“Restrepo,” a feature-length documentary, is as exciting and suspenseful as any summer blockbuster out there. More than that, it’s important that it be seen. The film follows a platoon of U.S. soldiers stationed in a 15-man outpost on a war-torn cliff in one of the most dangerous regions of Afghanistan in 2007. (See the trailer here.)
The 94-minute film is the experience of one platoon assigned the task of securing a hilltop combat outpost as part of the Army’s offensive in Kunar province, near the Afghan/Pakistan border. In the words of Captain Dan Kearney, “the road ends at the Korengal outpost and where the road ends, the Taliban begins.” The title “Restrepo” has two meanings. It is named after young Pfc. Juan S. Restrepo, a medic who was killed early in the deployment. The second meaning is the name of the outpost that his fellow soldiers built in his name.
Although it may lack the predetermined melodrama of other war narratives on film, “Restrepo” is the most intimate experience of war I’ve seen on the screen. The two filmmakers, writer Sebastian Junger (author of The Perfect Storm) and photojournalist Tim Hetherington, hunkered down with the soldiers for many stretches of a 14-month deployment.

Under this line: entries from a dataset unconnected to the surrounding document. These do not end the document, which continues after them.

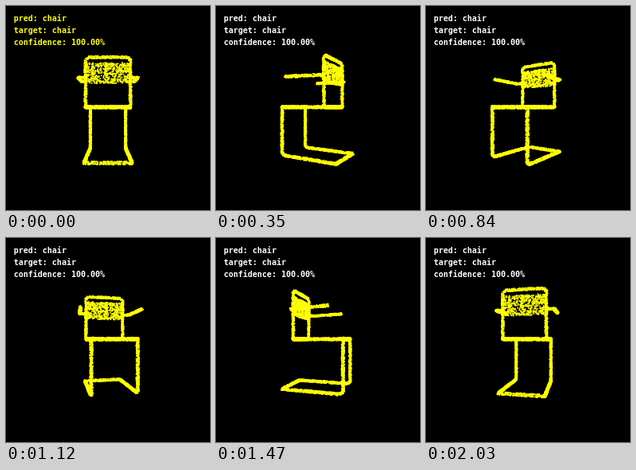
An HTML page with a canvas for the animation above (2.1 s loop, 256 by 256 pixels).

```html
<!DOCTYPE html>
<html lang="en">
<head>
<meta charset="utf-8">
<title>Rotating chair point cloud</title>
<style>
  html, body { margin: 0; width: 100%; height: 100%; overflow: hidden; background: #000; }
  canvas, svg { position: absolute; left: 0; top: 0; width: 256px; height: 256px; }
  text { font: bold 10px "DejaVu Sans Mono", "Liberation Mono", monospace; white-space: pre; }
</style>
</head>
<body>
<canvas id="stage" width="256" height="256"></canvas>
<svg id="labels" viewBox="0 0 256 256">
  <text x="9.7" y="19">pred: chair</text>
  <text x="9.7" y="34">target: chair</text>
  <text x="9.7" y="49">confidence: 100.00%</text>
</svg>
<script>
const STEP_MS = 70, STEPS = 30;
const CAMERA = 236, CENTER_X = 128, CENTER_Y = 127.2;
const DOT = 1.7;
const YELLOW = '#ff0', WHITE = '#fff';
const ctx = document.getElementById('stage').getContext('2d');
const labels = document.getElementById('labels');
const points = [];

let seed = 7;
function random() {
  seed = (seed * 1664525 + 1013904223) % 4294967296;
  return seed / 4294967296;
}
const spread = r => (random() * 2 - 1) * r;

// Scatters points over the surface of a tube between two positions.
function tube(a, b, radius = 1.5, density = 5) {
  const count = Math.round(Math.hypot(...a.map((v, i) => b[i] - v)) * density);
  for (let n = 0; n < count; n++) {
    const t = random(), turn = random() * 2 * Math.PI, z = spread(1);
    const flat = Math.sqrt(1 - z * z);
    const offset = [flat * Math.cos(turn), flat * Math.sin(turn), z];
    points.push(a.map((v, i) => v + (b[i] - v) * t + offset[i] * radius));
  }
}

function path(nodes, radius, density) {
  for (let i = 1; i < nodes.length; i++) tube(nodes[i - 1], nodes[i], radius, density);
}

// Axes: x across the chair, y up, z from the front edge to the back.
const SIDE = 25.5, FRONT = -36.3, BACK = 22, FLOOR = -58.9, FLOOR_BACK = 36.5;

for (const s of [-1, 1]) {
  const x = s * SIDE;
  // seat rail, front leg and floor runner
  path([[x, .3, BACK], [x, .3, FRONT], [x, FLOOR + 3, FRONT],
        [x, FLOOR, FRONT + 3], [x, FLOOR, FLOOR_BACK]], 1.6, 5.5);
  // half of the back frame
  path([[x, 0, BACK], [x, 54, BACK], [x - s * 3, 57.1, BACK], [0, 57.1, BACK]], 1.5, 4.5);
  // armrest
  path([[x, 34, BACK], [s * 34, 34, 21], [s * 35.5, 35.3, -23]], 1.6, 5);
}
tube([-SIDE, FLOOR, FLOOR_BACK], [SIDE, FLOOR, FLOOR_BACK], 1.7, 4.5);
tube([-SIDE, .3, BACK], [SIDE, .3, BACK], 1.9, 6);
tube([-SIDE, .3, FRONT], [SIDE, .3, FRONT], 1.9, 6);

for (let n = 0; n < 620; n++) {
  points.push([spread(SIDE), 39 + spread(11.7), BACK + spread(1)]);
}

function draw(step) {
  const angle = step / STEPS * 2 * Math.PI;
  const c = Math.cos(angle), s = Math.sin(angle);
  ctx.fillStyle = '#000';
  ctx.fillRect(0, 0, 256, 256);
  ctx.fillStyle = YELLOW;
  for (const [x, y, z] of points) {
    const scale = CAMERA / (CAMERA + x * s - z * c);
    const px = CENTER_X + (x * c + z * s) * scale;
    const py = CENTER_Y - y * scale;
    ctx.fillRect(px - DOT / 2, py - DOT / 2, DOT, DOT);
  }
  labels.setAttribute('fill', step === 0 ? YELLOW : WHITE);
}

function tick() {
  draw(Math.floor(performance.now() / STEP_MS) % STEPS);
  requestAnimationFrame(tick);
}
tick();
</script>
</body>
</html>
```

No doubt the Hollywood establishment will have frustration dealing with the success of “Restrepo.” Chances are they will view it as just the latest in some seemingly endless glut of war documentaries about troops in the second Gulf War. That it is a film without advocacy on the matter of the U.S. presence there makes it unlikely that most of the media will know what to do with the film. Because it avoids giving the viewer answers, it has the subtle effect of conjuring up ones own questions while viewing the film.